Your answer should be a single number: how many lines in the data below hold the string "function".

Dataset records:
■ ■ ■ ■ ■

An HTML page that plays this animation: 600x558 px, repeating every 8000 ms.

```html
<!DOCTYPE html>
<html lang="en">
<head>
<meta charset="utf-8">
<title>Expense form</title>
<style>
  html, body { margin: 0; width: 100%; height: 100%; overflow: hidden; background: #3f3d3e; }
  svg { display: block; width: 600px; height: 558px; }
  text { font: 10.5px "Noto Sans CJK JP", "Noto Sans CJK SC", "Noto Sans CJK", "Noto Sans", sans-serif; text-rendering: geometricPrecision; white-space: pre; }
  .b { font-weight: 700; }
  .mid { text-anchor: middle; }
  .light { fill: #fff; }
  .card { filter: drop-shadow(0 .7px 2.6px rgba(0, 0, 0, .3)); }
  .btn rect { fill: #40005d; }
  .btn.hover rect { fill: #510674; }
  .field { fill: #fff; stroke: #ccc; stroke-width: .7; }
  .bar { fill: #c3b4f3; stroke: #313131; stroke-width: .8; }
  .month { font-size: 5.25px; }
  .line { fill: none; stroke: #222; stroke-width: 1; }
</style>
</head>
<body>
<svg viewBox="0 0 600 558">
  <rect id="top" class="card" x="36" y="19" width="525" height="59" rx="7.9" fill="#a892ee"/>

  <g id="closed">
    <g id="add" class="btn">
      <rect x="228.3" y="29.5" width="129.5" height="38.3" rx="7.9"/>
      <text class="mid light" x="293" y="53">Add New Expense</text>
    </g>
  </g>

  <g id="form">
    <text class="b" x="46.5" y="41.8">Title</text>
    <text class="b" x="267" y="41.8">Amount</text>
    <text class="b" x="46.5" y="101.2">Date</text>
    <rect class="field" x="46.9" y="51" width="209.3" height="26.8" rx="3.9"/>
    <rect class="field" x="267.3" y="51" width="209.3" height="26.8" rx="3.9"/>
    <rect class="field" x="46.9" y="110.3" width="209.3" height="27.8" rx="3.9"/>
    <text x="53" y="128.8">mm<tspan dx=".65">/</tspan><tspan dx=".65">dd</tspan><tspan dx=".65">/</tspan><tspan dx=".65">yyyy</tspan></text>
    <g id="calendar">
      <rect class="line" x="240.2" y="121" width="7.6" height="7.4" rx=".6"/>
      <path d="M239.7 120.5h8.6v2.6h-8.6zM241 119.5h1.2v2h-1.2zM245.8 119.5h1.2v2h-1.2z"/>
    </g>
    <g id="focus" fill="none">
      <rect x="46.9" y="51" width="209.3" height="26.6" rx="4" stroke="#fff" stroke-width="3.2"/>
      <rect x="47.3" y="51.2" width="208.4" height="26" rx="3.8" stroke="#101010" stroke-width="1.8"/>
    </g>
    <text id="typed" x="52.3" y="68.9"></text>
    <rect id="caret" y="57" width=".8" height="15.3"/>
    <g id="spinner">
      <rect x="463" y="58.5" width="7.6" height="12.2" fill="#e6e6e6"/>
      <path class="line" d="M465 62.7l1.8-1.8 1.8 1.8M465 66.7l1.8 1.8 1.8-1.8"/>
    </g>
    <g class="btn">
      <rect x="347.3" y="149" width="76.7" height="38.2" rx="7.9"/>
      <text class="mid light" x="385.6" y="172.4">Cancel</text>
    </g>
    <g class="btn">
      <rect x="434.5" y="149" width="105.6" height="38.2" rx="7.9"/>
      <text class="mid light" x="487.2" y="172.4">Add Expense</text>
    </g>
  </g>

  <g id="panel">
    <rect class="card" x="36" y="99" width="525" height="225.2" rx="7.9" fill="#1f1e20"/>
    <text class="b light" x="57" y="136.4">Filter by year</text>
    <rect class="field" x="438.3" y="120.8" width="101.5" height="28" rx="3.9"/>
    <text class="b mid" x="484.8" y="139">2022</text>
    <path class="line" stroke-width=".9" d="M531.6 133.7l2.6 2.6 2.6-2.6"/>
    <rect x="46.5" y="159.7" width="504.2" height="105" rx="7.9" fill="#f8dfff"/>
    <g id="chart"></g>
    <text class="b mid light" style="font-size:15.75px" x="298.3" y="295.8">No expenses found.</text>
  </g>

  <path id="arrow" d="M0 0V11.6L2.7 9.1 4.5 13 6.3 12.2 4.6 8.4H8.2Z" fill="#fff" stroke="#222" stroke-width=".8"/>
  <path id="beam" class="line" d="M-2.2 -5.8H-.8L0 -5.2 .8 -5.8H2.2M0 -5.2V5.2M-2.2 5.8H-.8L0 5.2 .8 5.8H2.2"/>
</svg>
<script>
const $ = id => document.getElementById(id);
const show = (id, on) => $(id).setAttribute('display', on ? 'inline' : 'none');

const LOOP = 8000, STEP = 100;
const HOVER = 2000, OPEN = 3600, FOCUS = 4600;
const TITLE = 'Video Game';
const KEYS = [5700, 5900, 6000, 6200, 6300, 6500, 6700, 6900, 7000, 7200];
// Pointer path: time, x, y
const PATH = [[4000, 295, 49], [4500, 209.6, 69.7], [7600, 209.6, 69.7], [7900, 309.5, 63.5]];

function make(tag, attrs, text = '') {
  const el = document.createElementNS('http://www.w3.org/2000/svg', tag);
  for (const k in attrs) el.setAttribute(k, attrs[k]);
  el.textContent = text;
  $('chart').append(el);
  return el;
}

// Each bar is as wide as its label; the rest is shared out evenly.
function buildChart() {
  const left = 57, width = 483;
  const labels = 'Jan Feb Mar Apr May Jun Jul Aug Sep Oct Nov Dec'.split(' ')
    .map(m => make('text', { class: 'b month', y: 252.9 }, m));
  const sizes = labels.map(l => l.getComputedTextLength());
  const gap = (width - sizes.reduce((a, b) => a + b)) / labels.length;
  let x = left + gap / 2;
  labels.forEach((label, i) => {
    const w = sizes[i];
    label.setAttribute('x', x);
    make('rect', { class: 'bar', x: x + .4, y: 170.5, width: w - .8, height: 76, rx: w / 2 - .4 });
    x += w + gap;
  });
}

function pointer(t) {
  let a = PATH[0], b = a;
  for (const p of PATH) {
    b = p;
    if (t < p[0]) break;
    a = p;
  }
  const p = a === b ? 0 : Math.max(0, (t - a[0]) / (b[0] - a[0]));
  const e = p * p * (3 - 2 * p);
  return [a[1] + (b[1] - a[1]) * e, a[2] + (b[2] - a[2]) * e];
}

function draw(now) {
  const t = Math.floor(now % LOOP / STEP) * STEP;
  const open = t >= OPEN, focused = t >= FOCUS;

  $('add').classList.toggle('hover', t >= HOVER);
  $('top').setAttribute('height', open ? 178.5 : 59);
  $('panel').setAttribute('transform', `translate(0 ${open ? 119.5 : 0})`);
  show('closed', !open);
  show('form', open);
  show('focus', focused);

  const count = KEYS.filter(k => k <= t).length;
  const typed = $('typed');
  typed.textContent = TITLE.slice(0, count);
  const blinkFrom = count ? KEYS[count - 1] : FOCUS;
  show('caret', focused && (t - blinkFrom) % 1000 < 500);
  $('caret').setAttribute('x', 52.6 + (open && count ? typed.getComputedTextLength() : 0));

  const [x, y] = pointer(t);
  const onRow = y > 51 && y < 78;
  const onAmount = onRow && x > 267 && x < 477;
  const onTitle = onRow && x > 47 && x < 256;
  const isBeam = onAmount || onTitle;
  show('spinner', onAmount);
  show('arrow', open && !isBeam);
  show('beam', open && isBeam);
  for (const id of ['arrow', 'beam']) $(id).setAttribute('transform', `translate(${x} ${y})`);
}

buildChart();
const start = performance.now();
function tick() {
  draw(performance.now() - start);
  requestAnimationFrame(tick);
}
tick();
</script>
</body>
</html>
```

■ ■ ■ ■ ■

__Task result__. 5